The final sections of Two Years Before the Mast by Richard Henry Dana take us back to sea after a long hiatus on the diverse and changing California coast, where he and the crew of the Pilgrim engaged in the arduous labor of preparing hides. We saw in those sections the origins, perhaps, of global capitalism in California—a region that would help lay the foundation for America’s Pacific empire. In the last chapters, Dana takes a closer look at sailor culture, particularly the role of sailor songs. The class war (rooted in the hierarchical organization and absolute authority of ship masters), described so impressively in the early chapters, remains as well. It is also notable that Dana shifted to another ship for the return voyage (the Alert). This shows us that the experiences he had on the Pilgrim were not unique but rather representative of life on the American merchant ship in the “age of sail.”
Dana concludes his work with a list of recommendations for the reform of sailor’s life.
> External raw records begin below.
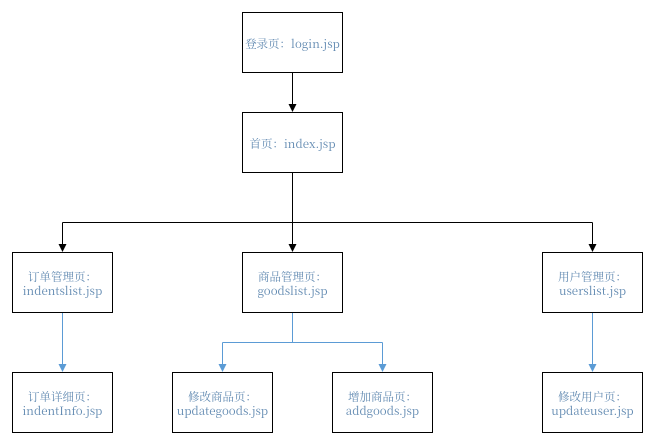
<!DOCTYPE html>
<html lang="zh-CN">
<head>
<meta charset="utf-8">
<title>页面结构图</title>
<style>
:root {
  --paper: #ffffff;
  --line: #000000;
  --accent: #5b9bd5;
  --label: #5f88b0;
}
* { box-sizing: border-box; }
html, body { margin: 0; }
body { width: 655px; height: 445px; overflow: hidden; background: var(--paper); }
.sitemap { position: relative; width: 655px; height: 445px; overflow: hidden; }
.connectors { position: absolute; left: 0; top: 0; display: block; }
.primary { stroke: var(--line); fill: none; }
.secondary { stroke: var(--accent); fill: none; }
.primary-heads { fill: var(--line); }
.secondary-heads { fill: var(--accent); }
.node {
  position: absolute;
  width: 101px;
  height: 61px;
  display: flex;
  flex-direction: column;
  align-items: center;
  justify-content: center;
  border: 1px solid var(--line);
  background: var(--paper);
  color: var(--label);
  font: 11.5px/14px "Noto Serif CJK SC", "Noto Serif", serif;
  white-space: nowrap;
}
.node span { display: block; }
.login { left: 242px; top: 12px; }
.index { left: 242px; top: 112px; }
.orders { left: 12px; top: 252px; }
.goods { left: 242px; top: 252px; }
.users { left: 542px; top: 252px; }
.order-detail { left: 12px; top: 372px; }
.goods-edit { left: 172px; top: 372px; }
.goods-add { left: 332px; top: 372px; }
.user-edit { left: 542px; top: 372px; }
</style>
</head>
<body>
<main class="sitemap">
  <svg class="connectors" width="655" height="445" viewBox="0 0 655 445" aria-hidden="true">
    <defs>
      <polygon id="arrowhead" points="-4,-8 4,-8 0,0"/>
    </defs>
    <g class="primary">
      <path d="M292.5 72V106M292.5 172V246M62.5 246V222.5H592.5V246"/>
    </g>
    <g class="primary-heads">
      <use href="#arrowhead" x="292.5" y="112"/>
      <use href="#arrowhead" x="62.5" y="252"/>
      <use href="#arrowhead" x="292.5" y="252"/>
      <use href="#arrowhead" x="592.5" y="252"/>
    </g>
    <g class="secondary">
      <path d="M62.5 312V366M592.5 312V366M292.5 312V342.5M222.5 366V342.5H382.5V366"/>
    </g>
    <g class="secondary-heads">
      <use href="#arrowhead" x="62.5" y="372"/>
      <use href="#arrowhead" x="222.5" y="372"/>
      <use href="#arrowhead" x="382.5" y="372"/>
      <use href="#arrowhead" x="592.5" y="372"/>
    </g>
  </svg>
  <div class="node login"><span>登录页：login.jsp</span></div>
  <div class="node index"><span>首页：index.jsp</span></div>
  <div class="node orders"><span>订单管理页：</span><span>indentslist.jsp</span></div>
  <div class="node goods"><span>商品管理页：</span><span>goodslist.jsp</span></div>
  <div class="node users"><span>用户管理页：</span><span>userslist.jsp</span></div>
  <div class="node order-detail"><span>订单详细页：</span><span>indentInfo.jsp</span></div>
  <div class="node goods-edit"><span>修改商品页：</span><span>updategoods.jsp</span></div>
  <div class="node goods-add"><span>增加商品页：</span><span>addgoods.jsp</span></div>
  <div class="node user-edit"><span>修改用户页：</span><span>updateuser.jsp</span></div>
</main>
</body>
</html>
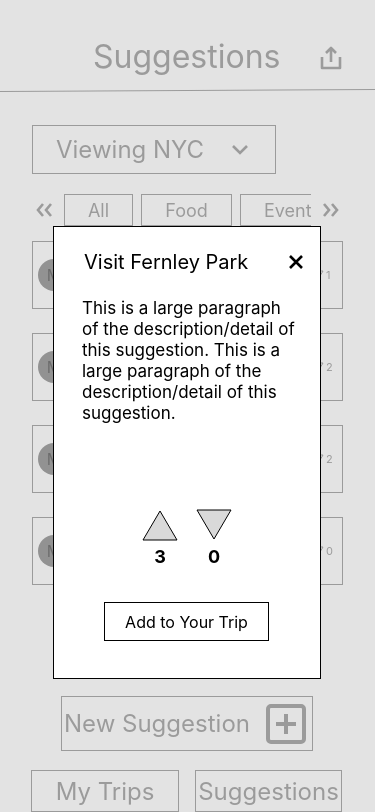
<!DOCTYPE html>
<html lang="en">
<head>
<meta charset="utf-8">
<title>Trip suggestions</title>
<style>
:root {
  --backdrop: #e3e3e3;
  --muted: #9b9b9b;
  --avatar: #929292;
  --avatar-letter: #6c6c6c;
  --ink: #000;
  --paper: #fff;
  --vote: #d9d9d9;
}
* { box-sizing: border-box; margin: 0; padding: 0; }
body { width: 375px; height: 812px; overflow: hidden; }
a { color: inherit; text-decoration: none; }
svg { display: block; fill: none; }
.screen {
  position: relative; width: 375px; height: 812px; overflow: hidden;
  background: var(--backdrop); color: var(--muted);
  font-family: Inter, Roboto, sans-serif; white-space: nowrap;
}
.box { border: 1px solid var(--muted); }
.muted-icon { stroke: var(--muted); stroke-width: 2.6; }

.header { position: relative; height: 93px; padding: 37px 32px 0 93px; display: flex; justify-content: space-between; align-items: flex-start; }
.header h1 { font-size: 32px; font-weight: 400; line-height: 40px; }
.header .share { margin-top: 8px; }
.header .rule { position: absolute; left: 0; top: 88px; stroke: var(--muted); }

.location { margin: 32px 0 0 32px; width: 244px; height: 49px; padding: 0 27px 0 23px; display: flex; align-items: center; justify-content: space-between; font-size: 24px; }

.filters { margin: 20px 0 0 36px; width: 304px; height: 32px; display: flex; align-items: center; font-size: 18px; }
.filters .box { height: 32px; display: flex; align-items: center; justify-content: center; }
.filters .all { margin-left: 12px; width: 69px; }
.filters .food { margin-left: 8px; width: 91px; }
.filters .event { margin-left: 8px; width: 71px; justify-content: flex-start; padding-left: 23px; border-right: 0; overflow: hidden; }
.filters .next { margin-left: 12px; }

.cards { list-style: none; margin: 15px 32px 0; display: grid; grid-auto-rows: 68px; gap: 24px; }
.cards li { display: flex; align-items: center; justify-content: space-between; padding: 0 9px 0 5px; }
.avatar { width: 32px; height: 32px; border-radius: 50%; background: var(--avatar); color: var(--avatar-letter); font-size: 16px; display: flex; align-items: center; justify-content: center; }
.downs { display: flex; align-items: center; gap: 2px; font-size: 11px; }
.downs span { width: 7px; }
.downs svg { stroke: var(--muted); }

.new-suggestion { margin: 111px 0 0 61px; width: 252px; height: 55px; padding: 0 6px 0 2px; display: flex; align-items: center; justify-content: space-between; font-size: 24px; }
.tabs { margin: 19px 0 0 31px; display: flex; gap: 16px; font-size: 24px; }
.tabs a { height: 42px; display: flex; align-items: center; justify-content: center; }
.tabs .trips { width: 148px; }
.tabs .suggestions { width: 147px; }

.dialog { position: absolute; left: 53px; top: 226px; width: 268px; height: 453px; background: var(--paper); border: 1px solid var(--ink); color: var(--ink); display: flex; flex-direction: column; }
.dialog-head { padding: 22px 16px 0 30px; height: 71px; display: flex; justify-content: space-between; align-items: flex-start; }
.dialog h2 { font-size: 20px; font-weight: 400; line-height: 26px; }
.dialog-head a { margin-top: 5px; }
.dialog p { margin-left: 28px; height: 126px; font-size: 17px; line-height: 21px; }
.votes { margin: 85px 0 0 88px; display: flex; gap: 18px; }
.votes div { width: 36px; display: flex; flex-direction: column; align-items: center; font-size: 18px; font-weight: 700; line-height: 22px; }
.votes svg { fill: var(--vote); stroke: var(--ink); margin-bottom: 5px; }
.add { margin: 34px 0 0 50px; width: 165px; height: 39px; border: 1px solid var(--ink); font-size: 16px; display: flex; align-items: center; justify-content: center; }
</style>
</head>
<body>
<main class="screen">
  <svg width="0" height="0" style="position:absolute" aria-hidden="true">
    <defs><path id="down-vote" d="M1 1H12L6.500 10Z"/></defs>
  </svg>

  <header class="header">
    <h1>Suggestions</h1>
    <a class="share" href="#" aria-label="Share">
      <svg class="muted-icon" width="24" height="26" viewBox="0 0 24 26"><path d="M3 12V23H21V12M12 17V4M7 8L12 3L17 8" stroke-linejoin="round"/></svg>
    </a>
    <svg class="rule" width="375" height="5" aria-hidden="true"><line x1="0" y1="3.500" x2="375" y2="1.500"/></svg>
  </header>

  <a class="location box" href="#">Viewing NYC
    <svg class="muted-icon" width="16" height="10" viewBox="0 0 16 10" aria-hidden="true"><path d="M1 1L8 8L15 1"/></svg>
  </a>

  <nav class="filters" aria-label="Filters">
    <a href="#" aria-label="Previous"><svg class="muted-icon" width="16" height="14" viewBox="0 0 16 14"><path d="M7 1L2 7L7 13M15 1L10 7L15 13"/></svg></a>
    <a class="all box" href="#">All</a>
    <a class="food box" href="#">Food</a>
    <a class="event box" href="#">Event</a>
    <a class="next" href="#" aria-label="Next"><svg class="muted-icon" width="16" height="14" viewBox="0 0 16 14"><path d="M1 1L6 7L1 13M9 1L14 7L9 13"/></svg></a>
  </nav>

  <ul class="cards">
    <li class="box"><span class="avatar">M</span><span class="downs"><svg width="13" height="11"><use href="#down-vote"/></svg><span>1</span></span></li>
    <li class="box"><span class="avatar">M</span><span class="downs"><svg width="13" height="11"><use href="#down-vote"/></svg><span>2</span></span></li>
    <li class="box"><span class="avatar">M</span><span class="downs"><svg width="13" height="11"><use href="#down-vote"/></svg><span>2</span></span></li>
    <li class="box"><span class="avatar">M</span><span class="downs"><svg width="13" height="11"><use href="#down-vote"/></svg><span>0</span></span></li>
  </ul>

  <a class="new-suggestion box" href="#">New Suggestion
    <svg width="40" height="40" viewBox="0 0 40 40" stroke="#9b9b9b" stroke-width="4" aria-hidden="true"><rect x="2" y="2" width="36" height="36" rx="3"/><path d="M20 10V30M10 20H30"/></svg>
  </a>

  <nav class="tabs" aria-label="Main">
    <a class="trips box" href="#">My Trips</a>
    <a class="suggestions box" href="#">Suggestions</a>
  </nav>

  <section class="dialog" role="dialog" aria-labelledby="dialog-title">
    <div class="dialog-head">
      <h2 id="dialog-title">Visit Fernley Park</h2>
      <a href="#" aria-label="Close"><svg width="16" height="16" viewBox="0 0 16 16" stroke="#000" stroke-width="2.600"><path d="M2 2L14 14M14 2L2 14"/></svg></a>
    </div>
    <p>This is a large paragraph<br>of the description/detail of<br>this suggestion. This is a<br>large paragraph of the<br>description/detail of this<br>suggestion.</p>
    <div class="votes">
      <div><svg width="36" height="32" aria-label="Up votes"><polygon points="18,2 35,31 1,31"/></svg>3</div>
      <div><svg width="36" height="32" aria-label="Down votes"><polygon points="1,1 35,1 18,30"/></svg>0</div>
    </div>
    <a class="add" href="#">Add to Your Trip</a>
  </section>
</main>
</body>
</html>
While he had his problems with hierarchical domination on the ship, he was not in favor of overturning the system entirely. Perhaps he was not on the ship long enough to understand that sailors are perfectly capable of self-rule (18th century piracy suggests this). Instead of being a revolutionary document, the final chapter is more suggestive of the antebellum social and moral reform movements that touched so many areas of American society.
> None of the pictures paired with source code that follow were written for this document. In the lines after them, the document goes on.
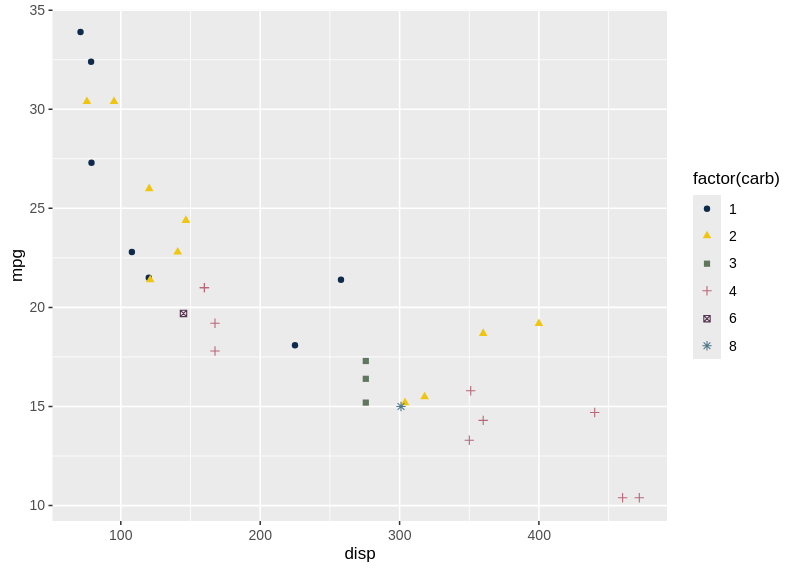
<!DOCTYPE html>
<html lang="en">
<head>
<meta charset="utf-8">
<title>mpg by disp, grouped by carb</title>
<style>
:root {
  --paper: #ffffff;
  --panel: #ebebeb;
  --grid: #ffffff;
  --tick: #333333;
  --tick-label: #4d4d4d;
  --ink: #000000;
  --carb-1: #0f2b4c;
  --carb-2: #efc50f;
  --carb-3: #60775f;
  --carb-4: #b9667a;
  --carb-6: #553650;
  --carb-8: #4f7a8c;
}
* { box-sizing: border-box; margin: 0; padding: 0; }
body { width: 800px; height: 571px; overflow: hidden; background: var(--paper); }
.chart {
  position: relative;
  width: 800px;
  height: 571px;
  display: grid;
  grid-template-columns: 26px 27px 614px 133px;
  grid-template-rows: 521px 24px 26px;
  font-family: "Liberation Sans", Roboto, sans-serif;
  color: var(--ink);
}
.plot { position: absolute; left: 0; top: 0; width: 800px; height: 571px; }
.y-title, .y-ticks, .x-ticks, .x-title, .legend { position: relative; }
.y-title {
  grid-area: 1 / 1;
  padding-top: 10px;
  display: flex;
  align-items: center;
  justify-content: center;
  font-size: 17px;
  line-height: 18px;
  padding-left: 8px;
}
.y-title span { writing-mode: vertical-rl; transform: rotate(180deg); }
.y-ticks {
  grid-area: 1 / 2;
  height: 514px;
  padding: 1px 8px 0 0;
  display: flex;
  flex-direction: column;
  justify-content: space-between;
  align-items: flex-end;
  list-style: none;
  font-size: 14px;
  line-height: 18px;
  color: var(--tick-label);
}
.x-ticks {
  grid-area: 2 / 3;
  width: 558px;
  margin-left: -2px;
  padding-top: 5px;
  display: grid;
  grid-template-columns: repeat(4, 1fr);
  list-style: none;
  text-align: center;
  font-size: 14px;
  line-height: 18px;
  color: var(--tick-label);
}
.x-title { grid-area: 3 / 3; text-align: center; font-size: 17px; line-height: 18px; padding-top: -1px; }
.legend { grid-area: 1 / 4; padding: 169px 0 0 26px; }
.legend h2 { font-size: 17px; font-weight: 400; line-height: 20px; margin-bottom: 6px; white-space: nowrap; }
.legend ul { list-style: none; }
.legend li { display: flex; gap: 8px; height: 27.4px; align-items: center; font-size: 14px; line-height: 18px; }
.key { width: 28px; height: 100%; background: var(--panel); }
.panel { fill: var(--panel); }
.minor { stroke: var(--grid); stroke-width: 0.8; fill: none; }
.major { stroke: var(--grid); stroke-width: 1.6; fill: none; }
.axis { stroke: var(--tick); stroke-width: 1.5; fill: none; }
.carb-1 { fill: var(--carb-1); }
.carb-2 { fill: var(--carb-2); }
.carb-3 { fill: var(--carb-3); }
.carb-4, .carb-6, .carb-8 { fill: none; stroke-width: 1.1; }
.carb-4 { stroke: var(--carb-4); }
.carb-6 { stroke: var(--carb-6); }
.carb-8 { stroke: var(--carb-8); }
</style>
</head>
<body>
<main class="chart">
  <svg class="plot" viewBox="0 0 800 571" role="img" aria-label="Scatter plot of mpg against disp">
    <defs>
      <circle id="dot" r="3.2"/>
      <polygon id="triangle" points="0,-5 4.3,2.6 -4.3,2.6"/>
      <rect id="square" x="-3.1" y="-3.1" width="6.2" height="6.2"/>
      <path id="plus" d="M-4.7 0H4.7M0-4.7V4.7"/>
      <path id="crossed-square" d="M-3.2-3.2H3.2V3.2H-3.2ZL3.2 3.2M-3.2 3.2L3.2-3.2"/>
      <path id="star" d="M-4.7 0H4.7M0-4.7V4.7M-3.4-3.4L3.4 3.4M-3.4 3.4L3.4-3.4"/>
    </defs>
    <rect class="panel" x="52.5" y="9.5" width="614.5" height="511.5"/>
    <path class="minor" d="M53 59.7H667M53 158.7H667M53 257.8H667M53 356.9H667M53 456H667M190.5 10V521M329.9 10V521M469.3 10V521M608.6 10V521"/>
    <path class="major" d="M53 10.3H667M53 109.2H667M53 208.3H667M53 307.4H667M53 406.5H667M53 505.6H667M120.8 10V521M260.2 10V521M399.6 10V521M538.9 10V521"/>
    <path class="axis" d="M48.5 10.2H52.5M48.5 109.2H52.5M48.5 208.3H52.5M48.5 307.4H52.5M48.5 406.5H52.5M48.5 505.6H52.5M120.8 521V525M260.2 521V525M399.6 521V525M538.9 521V525"/>
    <g class="carb-1">
      <use href="#dot" x="80.5" y="32"/>
      <use href="#dot" x="91.1" y="61.7"/>
      <use href="#dot" x="91.5" y="162.8"/>
      <use href="#dot" x="131.9" y="252"/>
      <use href="#dot" x="148.8" y="277.8"/>
      <use href="#dot" x="341" y="279.7"/>
      <use href="#dot" x="295" y="345.2"/>
    </g>
    <g class="carb-2">
      <use href="#triangle" x="86.9" y="101.4"/>
      <use href="#triangle" x="114" y="101.4"/>
      <use href="#triangle" x="149.2" y="188.6"/>
      <use href="#triangle" x="185.9" y="220.3"/>
      <use href="#triangle" x="177.7" y="252"/>
      <use href="#triangle" x="150.2" y="279.7"/>
      <use href="#triangle" x="405" y="402.6"/>
      <use href="#triangle" x="424.6" y="396.7"/>
      <use href="#triangle" x="483.2" y="333.3"/>
      <use href="#triangle" x="538.9" y="323.4"/>
    </g>
    <g class="carb-3">
      <use href="#square" x="365.8" y="361"/>
      <use href="#square" x="365.8" y="378.8"/>
      <use href="#square" x="365.8" y="402.6"/>
    </g>
    <g class="carb-4">
      <use href="#plus" x="204.4" y="287.6"/>
      <use href="#plus" x="204.4" y="287.6"/>
      <use href="#plus" x="215" y="323.3"/>
      <use href="#plus" x="215" y="351"/>
      <use href="#plus" x="470.7" y="390.7"/>
      <use href="#plus" x="483.2" y="420.4"/>
      <use href="#plus" x="469.3" y="440.2"/>
      <use href="#plus" x="594.7" y="412.5"/>
      <use href="#plus" x="622.6" y="497.7"/>
      <use href="#plus" x="639.3" y="497.7"/>
    </g>
    <use class="carb-6" href="#crossed-square" x="183.5" y="313.4"/>
    <use class="carb-8" href="#star" x="401" y="406.5"/>
  </svg>
  <p class="y-title"><span>mpg</span></p>
  <ol class="y-ticks"><li>35</li><li>30</li><li>25</li><li>20</li><li>15</li><li>10</li></ol>
  <ol class="x-ticks"><li>100</li><li>200</li><li>300</li><li>400</li></ol>
  <p class="x-title">disp</p>
  <section class="legend">
    <h2>factor(carb)</h2>
    <ul>
      <li><svg class="key" viewBox="-14 -13.7 28 27.4"><use class="carb-1" href="#dot"/></svg>1</li>
      <li><svg class="key" viewBox="-14 -13.7 28 27.4"><use class="carb-2" href="#triangle"/></svg>2</li>
      <li><svg class="key" viewBox="-14 -13.7 28 27.4"><use class="carb-3" href="#square"/></svg>3</li>
      <li><svg class="key" viewBox="-14 -13.7 28 27.4"><use class="carb-4" href="#plus"/></svg>4</li>
      <li><svg class="key" viewBox="-14 -13.7 28 27.4"><use class="carb-6" href="#crossed-square"/></svg>6</li>
      <li><svg class="key" viewBox="-14 -13.7 28 27.4"><use class="carb-8" href="#star"/></svg>8</li>
    </ul>
  </section>
</main>
</body>
</html>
He begins with the romantic image of the sea and suggests freedom is a better way to provide the maritime workforce than slavery. “There is a witchery in the sea, its songs and stories, and in the mere sight of a ship, and the sailor’s dress, especially to a young mind, which has done more to man navies, and fill merchantmen, than all the pressgangs of Europe.” (347) This romanticism is juxtaposed to the tyranny and violence inflicted on that volunteer workforce. (Perhaps not unlike the academic workforce. We get drawn in by the romance when we are young and by the time we are my age we realize how vile the institutions we once loved are.) He falls short on advocating democracy as a solution. The sea, Dana suggests, is not the proper place for democratic values to be lived. “It is absolutely necessary that there should be one head and one voice, to control everything, and be responsible for everything.” (348) That he would not say this for a nation, I have no doubt. The sea is a unique place and any interference with resource distribution or the authority of a master might be troublesome in the future. At the same time, he provides evidence that captains and masters often go too far. They act better when passengers are on the ship. Depositions by sailors document abuse after abuse. If a ship works fine with censored and restrained authority when passengers are on board, why not when the captains are free from such surveillance?
Another problem he mentions with authority is perhaps at first glance a contradiction. The captains tend to come from the forecastle and have poor backgrounds but have been placed in a position as representatives and agents of the elite. They are akin to our era’s middle management (but instead of pink slips and HR departments they had a lash).
His essential solution to these difficulties is a greater fairness in law. Dana—who became a lawyer for seamen—sees ultimately a statist solution to the lawlessness of the sea.
In this final chapter, Dana also discusses at length the civilian efforts to improve the lives of sailors such as the Sailors’ Homes, the Bethals, and the American Seamen’s Friend Society. Dana lavishes praise on these institutions for their work in creating solid institutions of support and religious instruction. He is convinced that sailors are religious and find in the Bible support and meaning for their life, but that the social conditions of maritime work make it impossible for them to live a religious life, making the Bethals essential. He hopes that more religious captains will help.
In short, after documenting the intense solidarity among sailors at sea, their capacity to run the ship, their knowledge, their culture and their common struggles, as well as the brutality of the authority of the ship masters, proposes a series of reforms that miss the revolutionary potential of democracy at the sea. The reason why this has not been achieved, it seems to me, is that the seas are not the place where people establish themselves to live. Its exploration and exploitation have largely – but not entirely – been done in the interests of capital. The workplace and the economy is the last place that tends to be democratic for it is at this location that our concept of freedom is most confused. As so-called libertarians (the anarcho-capitalist stypes) seem to think, property and the defense of it in law cannot be a tool of oppression and force. Clearly, history proves this false. As long as our seas are the realm of capital, work, and exploitation of natural resources and people, it will be hostile to democracy.
This edition of Two Years Before the Mast also includes an appendix called “Twenty-Four Years Later,” which comes from his 1859-1860 tour of the world. I will examine his diary of this in a few days as it is included in the Library of America volume, but a few words on its place as part of the book is warranted. His main interest in exploring the old places he worked at in California. He even meets some of his old acquaintances (who must have each endured some fame from their inclusion in the popular work). Most striking to Dana is the rapid development of San Francisco, from a small fort into a major Pacific city, looking outward as an entry point for the American empire.